Volume 2 Supplement 1
Prediction of highly-connected 'hub'-proteins in protein interaction networks using QSAR
© Hsing et al; licensee BioMed Central Ltd. 2010
Published: 04 May 2010
Proteins that are most essential for functioning and viability of bacterial cell have been shown to exhibit larger number of interactions with other cell components. Thus, by identifying the most connected proteins (or hubs) in protein interaction networks (PINs), one may discover prospective drug targets that can be utilized to combat emergent and drug-resistant pathogens such as Methicillin-Resistant Staphylococcus aureus 252 (MRSA). The advantage of using such hub proteins as drug targets lies in their essentiality, non-replaceable position in the PIN and lower rate of mutation, which can help to counter bacterial resistance.
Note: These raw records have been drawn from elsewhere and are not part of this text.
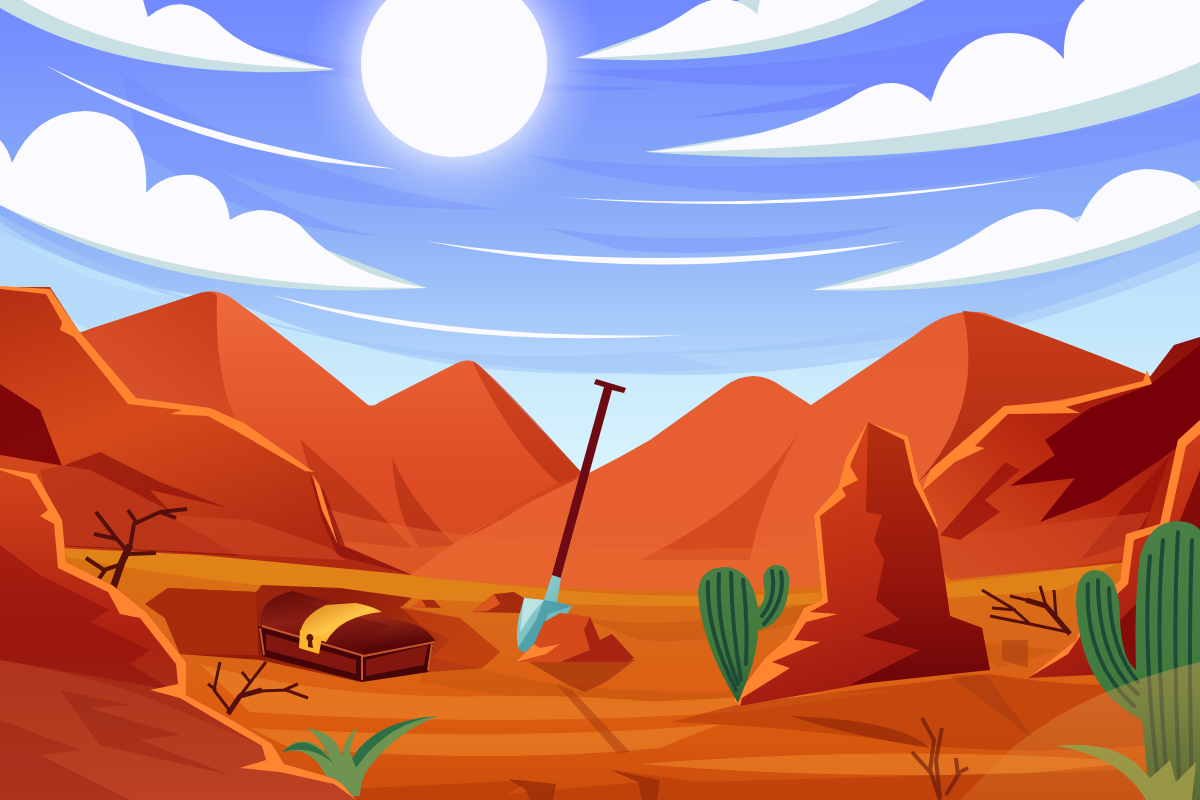
<!DOCTYPE html>
<html lang="en">
<head>
<meta charset="utf-8">
<title>Desert treasure</title>
<style>
:root{--cloud:#fafaff;--cloud-shade:#c8dfe4;--sky-band:#7086ff;--rim:#ff8530;--maroon:#780008;--wood:#6e0a12;--twig:#56100c;--cactus:#427b40;--cactus-dark:#1f4a38;--gold:#ffb52e}
html,body{margin:0;height:100%;overflow:hidden}
body{width:1200px;height:800px}
svg{display:block;width:1200px;height:800px}
.cloud{fill:var(--cloud)}
.shade{fill:var(--cloud-shade)}
.band{fill:var(--sky-band)}
.rim{fill:var(--rim)}
.maroon{fill:var(--maroon)}
.twig{fill:none;stroke:var(--twig);stroke-linejoin:round}
.rib{fill:none;stroke:var(--cactus-dark);stroke-width:4;stroke-linecap:round}
</style>
</head>
<body>
<svg viewBox="0 0 1200 800" role="img" aria-label="Desert canyon with a treasure chest in a dug pit and a shovel">
<defs>
<linearGradient id="sky" x2="0" y2="1"><stop stop-color="#7189ff"/><stop offset=".45" stop-color="#8db0f8"/><stop offset=".75" stop-color="#b5d9fb"/><stop offset="1" stop-color="#d8f3fc"/></linearGradient>
<linearGradient id="paleSky" x2="0" y2="1"><stop stop-color="#b4dcfb"/><stop offset="1" stop-color="#dcf6fd"/></linearGradient>
<radialGradient id="glow"><stop offset=".6" stop-color="#fff" stop-opacity=".6"/><stop offset=".78" stop-color="#e4e8ff" stop-opacity=".25"/><stop offset="1" stop-color="#c8d2ff" stop-opacity="0"/></radialGradient>
<linearGradient id="hill" x2="0" y2="1"><stop stop-color="#ee6a3c"/><stop offset=".6" stop-color="#dd4c24"/><stop offset="1" stop-color="#d24a20"/></linearGradient>
<linearGradient id="hillLight" x2="0" y2="1"><stop stop-color="#e65c32"/><stop offset="1" stop-color="#e8622f"/></linearGradient>
<linearGradient id="hillDark" x1="1" x2="0" y2="1"><stop stop-color="#c83c18"/><stop offset="1" stop-color="#e05a34"/></linearGradient>
<linearGradient id="hillShade" x2="0" y2="1"><stop stop-color="#c93d18"/><stop offset="1" stop-color="#b02c12"/></linearGradient>
<linearGradient id="cliff" x2=".5" y2="1"><stop stop-color="#b52d12"/><stop offset=".5" stop-color="#d64a1a"/><stop offset="1" stop-color="#b02a12"/></linearGradient>
<linearGradient id="cliffRight" x1="1" x2="0" y2="1"><stop stop-color="#8a0f0c"/><stop offset=".5" stop-color="#b8280f"/><stop offset="1" stop-color="#e25a26"/></linearGradient>
<linearGradient id="rock" x2=".3" y2="1"><stop stop-color="#dc4a1e"/><stop offset=".55" stop-color="#c23014"/><stop offset="1" stop-color="#a01a10"/></linearGradient>
<linearGradient id="nearRock" x2="0" y2="1"><stop stop-color="#d2441a"/><stop offset=".5" stop-color="#ad2010"/><stop offset=".65" stop-color="#a52c16"/><stop offset="1" stop-color="#b83c1e"/></linearGradient>
<linearGradient id="rockShade" x2="0" y2="1"><stop stop-color="#b5300f"/><stop offset=".6" stop-color="#96150c"/><stop offset="1" stop-color="#6c0508"/></linearGradient>
<linearGradient id="ground" x2="0" y2="1"><stop stop-color="#d9750f"/><stop offset=".35" stop-color="#d9681a"/><stop offset=".65" stop-color="#dd5d10"/><stop offset="1" stop-color="#cc4d0c"/></linearGradient>
<linearGradient id="pit" x2="1" y2=".4"><stop stop-color="#b23410"/><stop offset=".5" stop-color="#8f1c0a"/><stop offset="1" stop-color="#b83a10"/></linearGradient>
<linearGradient id="lid" x2=".3" y2="1"><stop stop-color="#5a0808"/><stop offset=".5" stop-color="#a02c18"/><stop offset="1" stop-color="#560608"/></linearGradient>
<linearGradient id="gold" x2="1" y2="1"><stop stop-color="#d97a14"/><stop offset=".5" stop-color="#ffc648"/><stop offset="1" stop-color="#e88f1c"/></linearGradient>
<linearGradient id="steel" x2="1" y2="1"><stop stop-color="#a5dcdc"/><stop offset="1" stop-color="#4fa3ac"/></linearGradient>
<linearGradient id="cactusFill" x2="0" y2="1"><stop stop-color="#4a8046"/><stop offset=".65" stop-color="#3f7a3c"/><stop offset="1" stop-color="#2b6038"/></linearGradient>
<linearGradient id="haze" x2="0" y2="1"><stop stop-color="#f06a36" stop-opacity=".5"/><stop offset="1" stop-color="#e06a24" stop-opacity=".3"/></linearGradient>
<linearGradient id="dust" x2="0" y2="1"><stop stop-color="#e8a058" stop-opacity=".4"/><stop offset="1" stop-color="#e08a30" stop-opacity=".25"/></linearGradient>
</defs>

<g id="sky-layer">
<rect width="1200" height="500" fill="url(#sky)"/>
<path fill="url(#paleSky)" d="M0 222Q90 285 230 300Q420 385 640 372Q920 370 1200 250V500H0Z"/>
<path fill="#a4c6f9" opacity=".6" d="M0 215Q300 380 640 352Q960 350 1200 215V262Q900 385 640 374Q320 370 0 232Z"/>
<g class="band">
<path opacity=".75" d="M850 38Q1050 30 1200 0V60Q960 100 690 118Q800 100 860 84Q700 90 560 70Q820 72 965 32Z"/>
<path opacity=".6" d="M240 41Q420 84 660 88Q450 100 300 70Z"/>
<path opacity=".35" d="M527 155Q740 180 960 150Q1100 130 1200 100V140Q1000 190 800 194Q620 190 527 155ZM120 70Q250 170 497 209Q330 212 220 170Q330 235 390 236Q250 232 140 150ZM545 228Q700 250 900 225Q760 262 620 250Z"/>
</g>
<path fill="#b4d8fb" opacity=".7" d="M670 354Q860 352 1010 318Q860 372 720 367ZM0 228Q80 290 200 300L90 330Q40 300 0 285Z"/>
<circle cx="454" cy="65" r="150" fill="url(#glow)"/>
<circle class="cloud" cx="454" cy="64" r="93"/>
<g id="clouds">
<path class="shade" d="M0 8Q130 84 335 70L220 40L0 -10ZM576 58Q790 72 925 0H740ZM645 152Q980 176 1200 93V40L900 110ZM0 205Q180 305 427 288L300 240L0 170ZM812 290Q1030 298 1200 224V180L1000 240Z"/>
<path class="cloud" d="M0 0H143L148 17Q180-10 215 20Q250 58 335 69Q130 65 22 0ZM576 58Q640 44 690 10Q725-14 757 14L760 0H880Q780 54 576 58ZM645 152Q790 138 860 92Q900 70 931 102Q945 50 985 36Q1035 24 1064 59Q1062 20 1085 0H1200V62Q1000 150 645 152ZM0 140Q8 148 12 163Q35 112 85 111Q150 114 146 193Q165 172 195 175Q225 182 230 220Q265 198 300 225Q340 274 427 288Q180 290 0 205ZM812 290Q910 276 975 235Q1040 190 1078 223Q1100 172 1145 169Q1185 170 1200 190V210Q1030 286 812 290Z"/>
<path class="cloud" d="M45 65Q200 142 396 169Q210 160 45 65ZM560 197Q790 212 1042 176Q800 218 560 197ZM425 241Q650 275 905 241Q660 288 425 241ZM272 295Q450 340 684 335Q440 350 272 295Z"/>
</g>
</g>

<g id="far-hills">
<path fill="url(#hill)" d="M60 340L90 329L200 293Q214 288 230 297Q290 340 368 405Q374 407 380 402L455 364Q470 356 480 366L581 472L640 600H60Z"/>
<path fill="url(#hillDark)" d="M60 340L90 329L200 293Q214 290 217 296Q214 380 240 430L150 420Z"/>
<path fill="url(#hillShade)" d="M472 361Q486 366 581 472L566 489Q515 450 472 361ZM392 457Q410 500 455 545L420 548Q396 520 392 457ZM300 439L340 475Q378 510 412 548L330 540Z" opacity=".75"/>
<path fill="url(#hillLight)" d="M380 600Q450 540 520 505Q590 475 650 440L725 386Q750 368 775 382L811 405L915 335Q950 306 985 313L1150 376V600Z"/>
<path fill="url(#hillShade)" d="M963 311Q985 310 1150 376L1145 385L1000 410L918 482Q985 410 963 311Z"/>
<path fill="#cf4318" opacity=".75" d="M800 430Q760 500 640 560H750Q760 500 800 430ZM470 535Q550 480 578 478L525 505Q490 528 450 545Z"/>
<path fill="url(#haze)" d="M300 500Q380 530 560 545Q780 560 1000 520V610H300Z"/>
</g>

<g id="desert-floor">
<path fill="url(#ground)" d="M0 540Q200 545 430 578Q700 605 940 575L1200 555V800H0Z"/>
<path fill="#e58a1c" opacity=".7" d="M60 547Q240 552 430 578L560 590Q780 610 1120 562L1060 590Q800 612 560 604Q300 600 60 556Z"/>
<path fill="#c4560f" opacity=".5" d="M560 610Q640 640 830 600L800 622Q720 645 640 640ZM430 650Q540 700 760 690L700 702Q560 710 420 682ZM960 640L1060 650L1000 668Z"/>
<path fill="#ec8128" opacity=".65" d="M200 664Q330 700 500 696Q620 694 735 712Q500 728 250 712ZM250 728Q520 742 720 724L660 748Q500 764 290 748ZM640 764Q900 744 1140 762L1020 774Q800 778 640 764ZM600 704L900 690L740 712Z"/>
<path fill="#b93c0a" opacity=".65" d="M670 722L740 704L990 674Q1080 690 1200 684V740Q1030 760 900 742Q780 726 670 722ZM330 790L530 780L508 794L640 782L612 770L700 782L1200 768V800H330Z"/>
<path fill="#9c2d08" d="M508 779L556 784L553 800H530L526 790ZM610 770L660 780L657 800H642L638 782ZM790 716Q900 720 930 748Q850 736 790 716Z" opacity=".8"/>
<path fill="#a63a10" opacity=".5" d="M556 684L572 690L630 752L618 754ZM1002 640H1028V668L1002 660ZM950 676L985 674L1035 740Z"/>
</g>

<g id="left-cliff">
<path fill="url(#cliff)" d="M0 287H50L78 330L136 402L210 412L240 426L312 473L340 545L412 575L200 555L0 545Z"/>
<path class="maroon" opacity=".9" d="M0 384L40 410L62 466L0 455Z"/>
<path fill="#8a0f0a" opacity=".65" d="M62 466L100 452L160 482L228 508L150 490L180 522L240 556L60 546L40 470ZM310 476L324 490L345 546L412 575L338 556L322 520Z"/>
<path fill="#cf4720" opacity=".6" d="M0 455L90 470L180 516L250 520L330 548L345 560L60 545L0 500Z"/>
<path class="rim" d="M0 286L50 289L78 330L136 398L210 408L244 423L314 472L305 471L236 431L208 416L170 414L182 410L128 404L74 337L60 330L62 322L46 294L0 289ZM312 474L320 486L338 545L322 510Z"/>
</g>

<g id="right-cliff">
<path fill="url(#cliffRight)" d="M1200 337L1174 345L1146 382L1060 402L1005 410L918 495L930 560L950 580L1200 555Z"/>
<path class="maroon" d="M1150 385L1200 345V430L1160 460L1100 500L1040 522L1075 478L1010 486L1055 455L1045 440L1090 408Z"/>
<path fill="#960f0a" opacity=".7" d="M1005 462L1020 470L985 500L1000 512L960 540L940 535L980 490ZM1170 455L1140 540L1080 560L1130 500Z"/>
<path fill="#cf4a24" opacity=".55" d="M930 545L1030 526L1150 512L1120 560L950 580Z"/>
<path class="rim" d="M1147 370L1152 384L1066 407L1080 413L1008 414L975 446L985 448L955 462L922 491L930 470L1004 406L1060 401L1143 381Z"/>
</g>

<g id="spire-rock">
<path fill="url(#rock)" d="M868 422L908 436L918 478L936 520L950 616L982 628L990 670L930 672L740 706L733 700L765 658L788 638L804 608L822 600L814 515L838 488L846 458Z"/>
<path fill="url(#rockShade)" d="M868 422L908 436L918 478L936 520L950 616L982 628L990 670L850 685L920 650L862 636L900 620L876 600L884 560L874 540L882 515L866 512Z"/>
<path class="rim" d="M868 422L850 466L858 480L842 488L846 496L820 516L828 602L810 612L838 614L806 622L794 640L820 642L772 662L790 668L742 698L740 706L733 700L765 658L788 638L804 608L822 600L814 515L838 488L846 458ZM868 422L908 436L918 478L936 520L938 530L914 484L904 440Z"/>
</g>

<g id="treasure-pit">
<path fill="url(#pit)" d="M145 604L168 588L256 592L262 585L340 588L412 598L400 608L460 618L500 652L482 668L430 672L360 682L260 660L180 654L165 618Z"/>
<path fill="#a82c0c" d="M168 588L256 592L258 655L180 654L165 618L145 604Z"/>
<path fill="#c8460f" d="M400 606L460 618L500 652L482 668L432 658L450 640L420 625Z" opacity=".6"/>
<g id="chest">
<path fill="#450406" d="M258 626L362 654L434 640L428 672L362 682L262 656Z"/>
<path fill="#821710" d="M266 634L356 660V674L266 650ZM366 660L428 645L424 665L366 676Z"/>
<path fill="url(#lid)" d="M260 624Q258 600 292 591L396 620Q426 624 436 642L364 655Z"/>
<path fill="#6a0a0a" d="M260 624Q262 600 280 595L390 626Q366 632 364 655Z" opacity=".4"/>
<path fill="none" stroke="#c8562c" stroke-width="2" d="M262 626L364 656L435 642M362 656V680M260 628L264 655M432 644L428 670"/>
<path fill="url(#gold)" d="M300 634Q302 616 326 605L356 603Q372 606 382 612Q340 616 326 642Z"/>
<path fill="var(--gold)" d="M300 630L322 637L319 654L299 648Z"/>
<path fill="#5a1608" d="M309 634a4 4 0 0 1 3 7l1 7l-5-1v-6a4 4 0 0 1 1-7Z"/>
</g>
</g>

<g id="shovel">
<path fill="var(--wood)" d="M596 379L626 388L624 393L612 390L560 580L551 578L604 387L594 384Z"/>
<path fill="url(#steel)" d="M552 575L561 578L557 602L572 606L566 616L535 650Q526 656 518 648Q514 628 524 598L544 600Z"/>
<path fill="#3f949e" opacity=".7" d="M544 600L557 602L572 606L548 614L535 650Q526 656 518 648L536 620Z"/>
<path fill="#d0f0ec" opacity=".7" d="M524 598L544 600L532 614L520 632Z"/>
</g>

<g id="dirt-piles">
<path fill="#9a2c0c" opacity=".6" d="M525 660H635L606 682L585 692L566 684Z"/>
<path fill="#d44a1a" d="M516 662L534 644L544 622L560 613L590 617L600 640L612 634L634 658L628 662Z"/>
<path fill="#a82410" d="M590 617L600 640L612 634L634 658L628 662H560L590 650L584 630Z"/>
<path class="rim" d="M516 662L534 644L540 648L560 644L546 654Z"/>
<path fill="#a62a0e" d="M472 612L494 594L514 592L524 598L520 613ZM411 607L422 600L434 600L441 608Z"/>
<path fill="#dc551c" d="M472 612L494 594L500 604L488 611ZM411 607L422 600L426 607Z"/>
</g>

<g id="right-rock">
<path fill="url(#rock)" d="M1200 420L1178 440L1160 524L1126 534L1120 580L1086 610L1076 640L1028 678L1200 670Z"/>
<path fill="#860c0a" d="M1200 470L1176 530L1140 560L1150 590L1110 630L1090 670L1200 670Z"/>
<path class="rim" d="M1200 420L1178 440L1160 524L1126 534L1120 580L1086 610L1076 640L1028 678L1068 654L1094 616L1128 584L1134 540L1168 528L1186 446L1200 434Z"/>
</g>

<g id="dead-branches" class="twig">
<path stroke-width="7" d="M113 588L122 562L130 545"/>
<path stroke-width="4" d="M122 564L104 570L86 558M106 569L98 580M128 552L116 538L96 512M117 539L94 534M130 547L134 524L160 512L187 509M136 522L128 510M128 554L156 553M160 512L176 518"/>
<path stroke-width="5" d="M228 714L240 696L262 690"/>
<path stroke-width="3" d="M230 711L214 690L220 662M216 690L208 684M240 696L252 680L266 662M250 682L242 672M260 691L286 690L308 698M284 690L298 684"/>
<path stroke-width="5" d="M1070 634L1046 606L1026 600"/>
<path stroke-width="3" d="M1068 632L1030 624L990 616M1030 624L1012 608L982 590M1016 610L992 608M1046 606L1040 586M1056 616L1054 590M1026 600L1010 596"/>
</g>

<g id="middle-cactus">
<path fill="url(#cactusFill)" d="M738 703Q700 640 698 592Q700 567 725 567Q752 568 758 608Q768 600 763 582Q764 565 777 565Q791 566 789 586Q786 624 758 630Q758 650 748 678Z"/>
<path class="rib" d="M708 582Q706 630 736 690M719 574Q716 630 738 684M731 573Q732 630 741 680M743 580Q748 620 746 664M772 571Q777 598 762 616M781 572Q786 600 764 624"/>
</g>

<g id="left-foreground">
<path fill="url(#nearRock)" d="M0 468L36 474L62 520L66 562L112 585L146 612L186 662V695L232 720L272 744L284 764L340 780L356 800H0Z"/>
<path fill="#8e0d0c" opacity=".5" d="M0 545L40 575L110 610L90 622L150 650L130 664L172 690L0 660Z"/>
<path fill="#c65230" opacity=".3" d="M0 660Q120 680 200 720Q290 755 356 800H0Z"/>
<path fill="#8c1a10" opacity=".35" d="M60 690L130 705L90 708L180 735L140 740L230 775L100 745ZM0 720L80 750L40 755L130 800H0Z"/>
<path class="rim" d="M0 468L36 474L62 520L66 562L112 585L146 612L186 662V695L232 720L272 744L284 764L340 780L356 800L334 784L280 772L240 768L266 760L262 746L224 724L180 698L150 690L178 684L176 664L140 618L120 614L108 592L58 568L54 524L40 516L48 510L30 480L0 470Z"/>
</g>

<g id="grass">
<path fill="#6f9350" d="M326 776Q310 744 282 752Q306 728 330 758Q318 734 306 728Q336 732 342 756Q344 738 358 726Q346 752 352 758Q376 720 438 716Q392 734 366 772Q360 784 360 796H352Q342 780 326 776Z"/>
<path fill="#2d7046" d="M352 758Q376 720 438 716Q388 722 356 768ZM282 752Q306 728 334 764Q312 744 282 752Z"/>
</g>

<g id="right-cactus">
<path fill="url(#cactusFill)" d="M1150 800L1142 720Q1080 690 1076 602Q1076 570 1096 570Q1120 572 1120 620Q1122 660 1136 670Q1134 600 1140 556Q1150 521 1178 521Q1194 522 1200 530V800Z"/>
<path class="rib" d="M1088 584Q1084 660 1134 706M1098 580Q1098 660 1138 694M1109 588Q1110 650 1138 682M1150 556Q1142 640 1158 780M1163 540Q1154 640 1168 790M1178 532Q1172 640 1180 795M1192 540Q1188 640 1192 795"/>
<path fill="#7d9a4c" d="M1056 746Q1120 738 1150 778Q1164 766 1170 760L1176 782L1196 762L1192 800H1146Q1120 756 1056 746Z"/>
</g>
<g class="twig" opacity=".55"><path stroke-width="4" d="M940 800L930 770L934 740L922 718M930 772L912 752M946 795L960 772L968 768M940 798L936 760L942 728M958 776L956 758"/></g>
<path id="foreground-dust" fill="url(#dust)" d="M1200 662Q1080 690 1010 750L960 800H1200Z"/>
</svg>
</body>
</html>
However, finding or predicting such hub proteins remains a challenging task as the corresponding experiments are very costly, while traditional bioinformatics approaches generally fail in forecasting PIN data due to the general lack of agreement between the existing datasets .
Thus, we have decided to utilize various structural and physicochemical features of proteins, related to traditional QSAR properties for predicting highly connected proteins. Using our own in-house generated PIN for the MRSA cell we have trained a boosting tree-based classifier that uses 75 physical and chemical QSAR descriptors computed for all proteins in the interaction network . The utilized parameters included molecular weight, net charge, isoelectric point, hydrophobicity, surface area, solvent accessibilities, electronegativity, secondary structure composition, surface coils and flexibility among other QSAR descriptors.
The developed QSAR model has yielded a high prediction accuracy of 80% for the validation set and was used to predict additional hubs in the rest of the MRSA proteome. The predicted hubs have then been evaluated experimentally and 55% of them were confirmed as high interactors what corresponds to >5 fold dataset enrichment for potential hub-proteins provided by the developed QSAR model.
Thus, the successful development of accurate hub classifiers demonstrated that highly-connected proteins tend to share certain structural and physicochemical features that can be characterized and quantified by conventional QSAR descriptors.
It is anticipated that the developed hub classifiers will represent a useful tool for the prediction of highly-interacting proteins and can find broad application for planning and executing large-scale proteomic experiments and for identification of novel and prospective antibacterial drug targets -- even in those organisms that currently lack protein interaction data.
This article is published under license to BioMed Central Ltd.